People used this reasoning to defend Vincent, of course. He felt trapped, some said, invoking his animal nature. Others said one should never stand between a hippo and the water, though Swatton had no water in his garden. But the explanations in St. Lucia eventually ran dry; Vincent was finally put down because he was designated – by the head of Ezemvelo KZN Wildlife – a “problem animal.” He had lost his fear of humans. No rehabilitation possible. He had grown oblivious to the threat we represent.
This should sound familiar to us too, this second-order level of explanation – we love to apply motive, to supply cause

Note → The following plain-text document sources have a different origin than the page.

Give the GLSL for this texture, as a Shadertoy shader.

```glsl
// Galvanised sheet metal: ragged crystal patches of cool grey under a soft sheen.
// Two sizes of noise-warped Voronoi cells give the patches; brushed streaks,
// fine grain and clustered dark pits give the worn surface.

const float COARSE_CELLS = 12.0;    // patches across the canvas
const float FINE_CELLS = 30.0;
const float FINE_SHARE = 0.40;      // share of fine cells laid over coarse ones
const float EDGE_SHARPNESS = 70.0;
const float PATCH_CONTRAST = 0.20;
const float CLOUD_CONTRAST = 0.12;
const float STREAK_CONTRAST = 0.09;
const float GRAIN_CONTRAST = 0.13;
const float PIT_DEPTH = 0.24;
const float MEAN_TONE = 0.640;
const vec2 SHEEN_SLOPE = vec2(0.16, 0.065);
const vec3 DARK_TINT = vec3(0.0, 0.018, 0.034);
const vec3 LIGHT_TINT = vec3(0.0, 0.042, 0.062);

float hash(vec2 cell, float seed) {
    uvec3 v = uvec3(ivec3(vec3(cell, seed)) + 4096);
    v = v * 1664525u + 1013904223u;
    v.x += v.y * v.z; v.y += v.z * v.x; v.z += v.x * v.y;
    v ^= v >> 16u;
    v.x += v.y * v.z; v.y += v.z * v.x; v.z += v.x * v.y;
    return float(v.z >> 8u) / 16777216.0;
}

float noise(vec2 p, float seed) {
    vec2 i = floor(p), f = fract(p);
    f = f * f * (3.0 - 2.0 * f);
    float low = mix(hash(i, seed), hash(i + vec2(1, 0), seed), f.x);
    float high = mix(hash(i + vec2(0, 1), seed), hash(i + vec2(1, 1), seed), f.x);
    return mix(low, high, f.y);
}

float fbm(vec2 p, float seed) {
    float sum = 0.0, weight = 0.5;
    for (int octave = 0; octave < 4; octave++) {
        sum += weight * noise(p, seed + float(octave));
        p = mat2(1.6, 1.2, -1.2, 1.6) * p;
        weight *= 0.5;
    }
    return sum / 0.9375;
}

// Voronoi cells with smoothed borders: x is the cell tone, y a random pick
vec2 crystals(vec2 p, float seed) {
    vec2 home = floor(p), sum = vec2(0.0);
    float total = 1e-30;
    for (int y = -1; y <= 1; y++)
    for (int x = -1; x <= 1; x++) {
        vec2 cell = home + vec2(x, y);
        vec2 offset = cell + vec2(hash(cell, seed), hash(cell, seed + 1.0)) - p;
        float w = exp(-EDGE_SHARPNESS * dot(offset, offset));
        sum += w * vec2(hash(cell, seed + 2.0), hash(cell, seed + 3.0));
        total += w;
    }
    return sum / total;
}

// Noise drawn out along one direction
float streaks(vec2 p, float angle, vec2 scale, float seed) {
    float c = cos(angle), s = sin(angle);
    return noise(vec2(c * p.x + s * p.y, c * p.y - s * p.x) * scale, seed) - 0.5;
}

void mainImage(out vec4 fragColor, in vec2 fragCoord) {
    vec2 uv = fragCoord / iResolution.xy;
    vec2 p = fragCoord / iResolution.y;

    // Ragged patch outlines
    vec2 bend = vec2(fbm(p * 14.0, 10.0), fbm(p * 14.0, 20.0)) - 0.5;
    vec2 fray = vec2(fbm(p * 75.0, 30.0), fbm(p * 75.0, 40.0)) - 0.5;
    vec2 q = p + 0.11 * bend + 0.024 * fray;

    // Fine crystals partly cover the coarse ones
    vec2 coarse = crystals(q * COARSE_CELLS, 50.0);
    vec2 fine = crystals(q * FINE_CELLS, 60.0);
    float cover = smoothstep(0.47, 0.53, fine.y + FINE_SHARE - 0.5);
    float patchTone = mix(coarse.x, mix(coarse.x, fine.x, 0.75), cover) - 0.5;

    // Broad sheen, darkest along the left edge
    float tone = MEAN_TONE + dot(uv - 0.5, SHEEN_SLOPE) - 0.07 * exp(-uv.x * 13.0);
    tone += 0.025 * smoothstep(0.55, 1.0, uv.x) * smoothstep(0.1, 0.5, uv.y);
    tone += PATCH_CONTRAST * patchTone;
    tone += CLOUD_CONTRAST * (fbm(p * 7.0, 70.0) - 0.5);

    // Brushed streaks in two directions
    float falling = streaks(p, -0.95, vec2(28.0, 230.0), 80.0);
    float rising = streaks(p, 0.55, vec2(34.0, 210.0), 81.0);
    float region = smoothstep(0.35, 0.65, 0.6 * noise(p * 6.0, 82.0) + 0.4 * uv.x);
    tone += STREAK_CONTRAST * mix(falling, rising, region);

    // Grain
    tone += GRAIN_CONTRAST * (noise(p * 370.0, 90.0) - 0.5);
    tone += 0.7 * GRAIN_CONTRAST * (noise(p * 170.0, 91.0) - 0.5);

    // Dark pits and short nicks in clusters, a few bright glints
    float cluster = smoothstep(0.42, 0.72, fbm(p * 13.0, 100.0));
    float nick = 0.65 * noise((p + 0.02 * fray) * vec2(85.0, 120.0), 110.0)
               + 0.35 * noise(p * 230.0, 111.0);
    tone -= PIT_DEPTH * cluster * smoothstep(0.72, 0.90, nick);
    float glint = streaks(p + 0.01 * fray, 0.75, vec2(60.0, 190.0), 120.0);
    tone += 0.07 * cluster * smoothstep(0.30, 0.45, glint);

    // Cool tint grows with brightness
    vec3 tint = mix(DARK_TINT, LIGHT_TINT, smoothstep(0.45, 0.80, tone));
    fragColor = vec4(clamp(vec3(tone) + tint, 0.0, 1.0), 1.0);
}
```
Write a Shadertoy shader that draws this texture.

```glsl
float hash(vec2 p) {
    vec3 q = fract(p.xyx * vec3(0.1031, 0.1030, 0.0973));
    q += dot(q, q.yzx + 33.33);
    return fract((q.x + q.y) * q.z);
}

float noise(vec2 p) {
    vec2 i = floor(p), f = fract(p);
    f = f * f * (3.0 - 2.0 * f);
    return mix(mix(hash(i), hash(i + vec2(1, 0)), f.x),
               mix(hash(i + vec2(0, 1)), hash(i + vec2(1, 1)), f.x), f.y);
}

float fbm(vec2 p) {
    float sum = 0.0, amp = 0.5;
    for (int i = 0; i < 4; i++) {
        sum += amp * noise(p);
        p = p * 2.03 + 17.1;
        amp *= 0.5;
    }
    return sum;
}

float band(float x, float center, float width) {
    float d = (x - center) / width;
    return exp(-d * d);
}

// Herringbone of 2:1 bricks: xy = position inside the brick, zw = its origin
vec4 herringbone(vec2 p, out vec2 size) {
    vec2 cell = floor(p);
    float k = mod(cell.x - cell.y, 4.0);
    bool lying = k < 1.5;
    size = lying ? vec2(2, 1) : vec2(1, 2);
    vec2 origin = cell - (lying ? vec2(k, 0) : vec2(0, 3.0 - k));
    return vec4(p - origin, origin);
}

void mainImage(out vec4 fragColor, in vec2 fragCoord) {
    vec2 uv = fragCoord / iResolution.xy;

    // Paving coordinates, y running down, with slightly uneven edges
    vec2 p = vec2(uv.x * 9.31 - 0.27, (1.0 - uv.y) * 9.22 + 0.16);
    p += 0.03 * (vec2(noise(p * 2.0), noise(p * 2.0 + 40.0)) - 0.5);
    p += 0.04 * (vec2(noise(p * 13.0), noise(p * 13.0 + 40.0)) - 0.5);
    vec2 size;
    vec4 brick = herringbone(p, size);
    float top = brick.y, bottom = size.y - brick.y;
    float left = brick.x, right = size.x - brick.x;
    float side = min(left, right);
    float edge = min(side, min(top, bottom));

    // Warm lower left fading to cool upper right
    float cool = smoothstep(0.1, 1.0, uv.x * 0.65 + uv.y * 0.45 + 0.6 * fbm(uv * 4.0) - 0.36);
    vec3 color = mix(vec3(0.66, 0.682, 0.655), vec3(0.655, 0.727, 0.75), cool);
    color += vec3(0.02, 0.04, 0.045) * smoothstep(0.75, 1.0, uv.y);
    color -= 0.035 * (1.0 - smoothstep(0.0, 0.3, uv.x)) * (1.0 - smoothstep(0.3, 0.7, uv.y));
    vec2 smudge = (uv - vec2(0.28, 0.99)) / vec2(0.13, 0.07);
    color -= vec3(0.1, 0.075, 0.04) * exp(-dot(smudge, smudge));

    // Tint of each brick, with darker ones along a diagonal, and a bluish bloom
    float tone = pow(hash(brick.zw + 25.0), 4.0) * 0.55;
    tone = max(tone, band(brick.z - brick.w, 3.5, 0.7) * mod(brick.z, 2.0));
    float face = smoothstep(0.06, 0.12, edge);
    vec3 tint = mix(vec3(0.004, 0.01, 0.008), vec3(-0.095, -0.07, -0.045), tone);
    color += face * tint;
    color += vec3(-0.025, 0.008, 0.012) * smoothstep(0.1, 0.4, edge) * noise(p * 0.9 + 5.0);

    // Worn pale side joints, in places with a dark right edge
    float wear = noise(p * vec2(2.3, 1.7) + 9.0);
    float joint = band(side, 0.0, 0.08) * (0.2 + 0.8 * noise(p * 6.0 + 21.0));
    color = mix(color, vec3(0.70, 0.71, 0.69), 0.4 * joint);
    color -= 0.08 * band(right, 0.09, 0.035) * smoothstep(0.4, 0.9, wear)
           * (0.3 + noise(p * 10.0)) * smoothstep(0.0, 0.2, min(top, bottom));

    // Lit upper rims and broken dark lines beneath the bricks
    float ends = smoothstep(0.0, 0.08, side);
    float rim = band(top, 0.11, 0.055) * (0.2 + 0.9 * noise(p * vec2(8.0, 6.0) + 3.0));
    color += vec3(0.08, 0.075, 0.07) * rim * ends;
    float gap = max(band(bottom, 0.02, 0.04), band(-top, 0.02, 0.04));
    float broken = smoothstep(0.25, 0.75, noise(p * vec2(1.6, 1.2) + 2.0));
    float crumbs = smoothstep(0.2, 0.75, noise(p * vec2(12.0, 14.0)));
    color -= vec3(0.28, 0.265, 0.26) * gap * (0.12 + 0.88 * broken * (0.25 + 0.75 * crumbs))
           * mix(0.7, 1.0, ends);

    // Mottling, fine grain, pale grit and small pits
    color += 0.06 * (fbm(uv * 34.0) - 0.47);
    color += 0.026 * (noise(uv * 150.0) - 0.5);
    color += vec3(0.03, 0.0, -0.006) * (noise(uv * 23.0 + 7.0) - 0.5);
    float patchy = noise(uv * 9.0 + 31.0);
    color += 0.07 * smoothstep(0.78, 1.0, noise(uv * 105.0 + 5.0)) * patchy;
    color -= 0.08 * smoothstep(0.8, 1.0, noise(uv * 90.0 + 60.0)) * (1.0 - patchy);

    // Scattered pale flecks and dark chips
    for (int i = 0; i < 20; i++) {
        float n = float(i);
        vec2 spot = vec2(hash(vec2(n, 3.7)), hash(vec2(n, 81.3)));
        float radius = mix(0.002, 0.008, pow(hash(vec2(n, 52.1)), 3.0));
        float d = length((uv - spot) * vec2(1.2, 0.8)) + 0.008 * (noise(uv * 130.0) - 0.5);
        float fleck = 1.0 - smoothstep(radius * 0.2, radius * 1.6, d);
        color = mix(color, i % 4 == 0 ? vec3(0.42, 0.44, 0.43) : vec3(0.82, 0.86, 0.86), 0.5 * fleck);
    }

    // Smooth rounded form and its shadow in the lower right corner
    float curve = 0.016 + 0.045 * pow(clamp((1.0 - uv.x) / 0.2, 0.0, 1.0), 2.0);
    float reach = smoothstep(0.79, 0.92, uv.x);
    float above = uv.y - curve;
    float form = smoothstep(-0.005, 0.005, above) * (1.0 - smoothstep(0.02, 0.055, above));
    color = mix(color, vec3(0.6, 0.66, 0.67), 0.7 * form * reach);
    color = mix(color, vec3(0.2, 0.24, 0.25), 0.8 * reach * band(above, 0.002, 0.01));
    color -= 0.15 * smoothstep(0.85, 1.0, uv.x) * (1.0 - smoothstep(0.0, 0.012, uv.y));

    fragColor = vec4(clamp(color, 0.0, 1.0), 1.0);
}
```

That’s just another story, of course, and it doesn’t hold water, not for a minute. South Africans objected to Vincent’s treatment and questioned Ezemvelo KZN Wildlife’s decision to put him down. If Vincent had become truly oblivious to humans, he wouldn’t have gored Swatton. He would have been as indifferent to Swatton as he was to Swatton’s barking dogs. What really happened was much more complex: Vincent got used to humans in the environment and started seeing us as creatures with whom he could interact. The language of Vincent’s story becomes strangely legal in the arguments that follow his death: articles speculated as to whether the attack was “provoked” or “unprovoked.” If Vincent was provoked, then he was acting in accordance with what we understand animal behavior to be. If he was not, then Vincent was classified a problem animal. The case hinged, then, on whether Swatton going out to his barking dogs in the yard constituted a “provocation.” Did an oblivious Swatton go out to meet an equally oblivious Vincent and surprise him unawares? If everyone is surprised, then everyone is innocent.
There is a dam, one of many in Kruger Park. The map says I should drive across it. Or rather, my father says this is what the map says. I don’t believe either the map or my father at first – there’s a substantial pool of water in the middle of this “road,” really just a narrow shelf, less than a lane, between the cement wall retaining the water at a higher level on the left and the water below to the right. My dad points and explains until I’m forced to acknowledge that he’s right, and we start across.
Driving from the right side of the car has scrambled our spatial affiliations. We have no instinct for where the left side of the car – usually right next to us – might actually be. My father (formerly liberal, now a conservative) drifts happily left when he drives. Frequently we’re actually on the shoulder; once we drive into a curb. Less oblivious than is my wont, I find myself noticing and saying what bothers me, loudly and often: “Move right. Right!” Meanwhile I (a conservative-cum-leftist) compensate by driving so far to the right that I get honked at, repeatedly, by oncoming traffic. During this trip I wonder if our politics, like our driving, are compensatory. We’re close, my https://hookupdate.net/geek2geek-review/ dad and I, but when you stop living together, you miss the steps of each other’s journeys. (Not just the journeys, the destinations, too. Where’d you land, dad? Where’d you go, kid? What values do we still share?) The best thing about this trip turns out to be the quiet ways our worst fears about each other are assuaged. I don’t hate men. He doesn’t think the poor should die. We’re not particularly expressive people, but I sometimes think of our behavior in traffic – him left, me right – as a sublimated gesture of goodwill, a conciliatory tending toward the other. (Then again, we both keep accidentally turning on the windshield wipers. There are limits to how much interpretive weight our bad driving will bear.)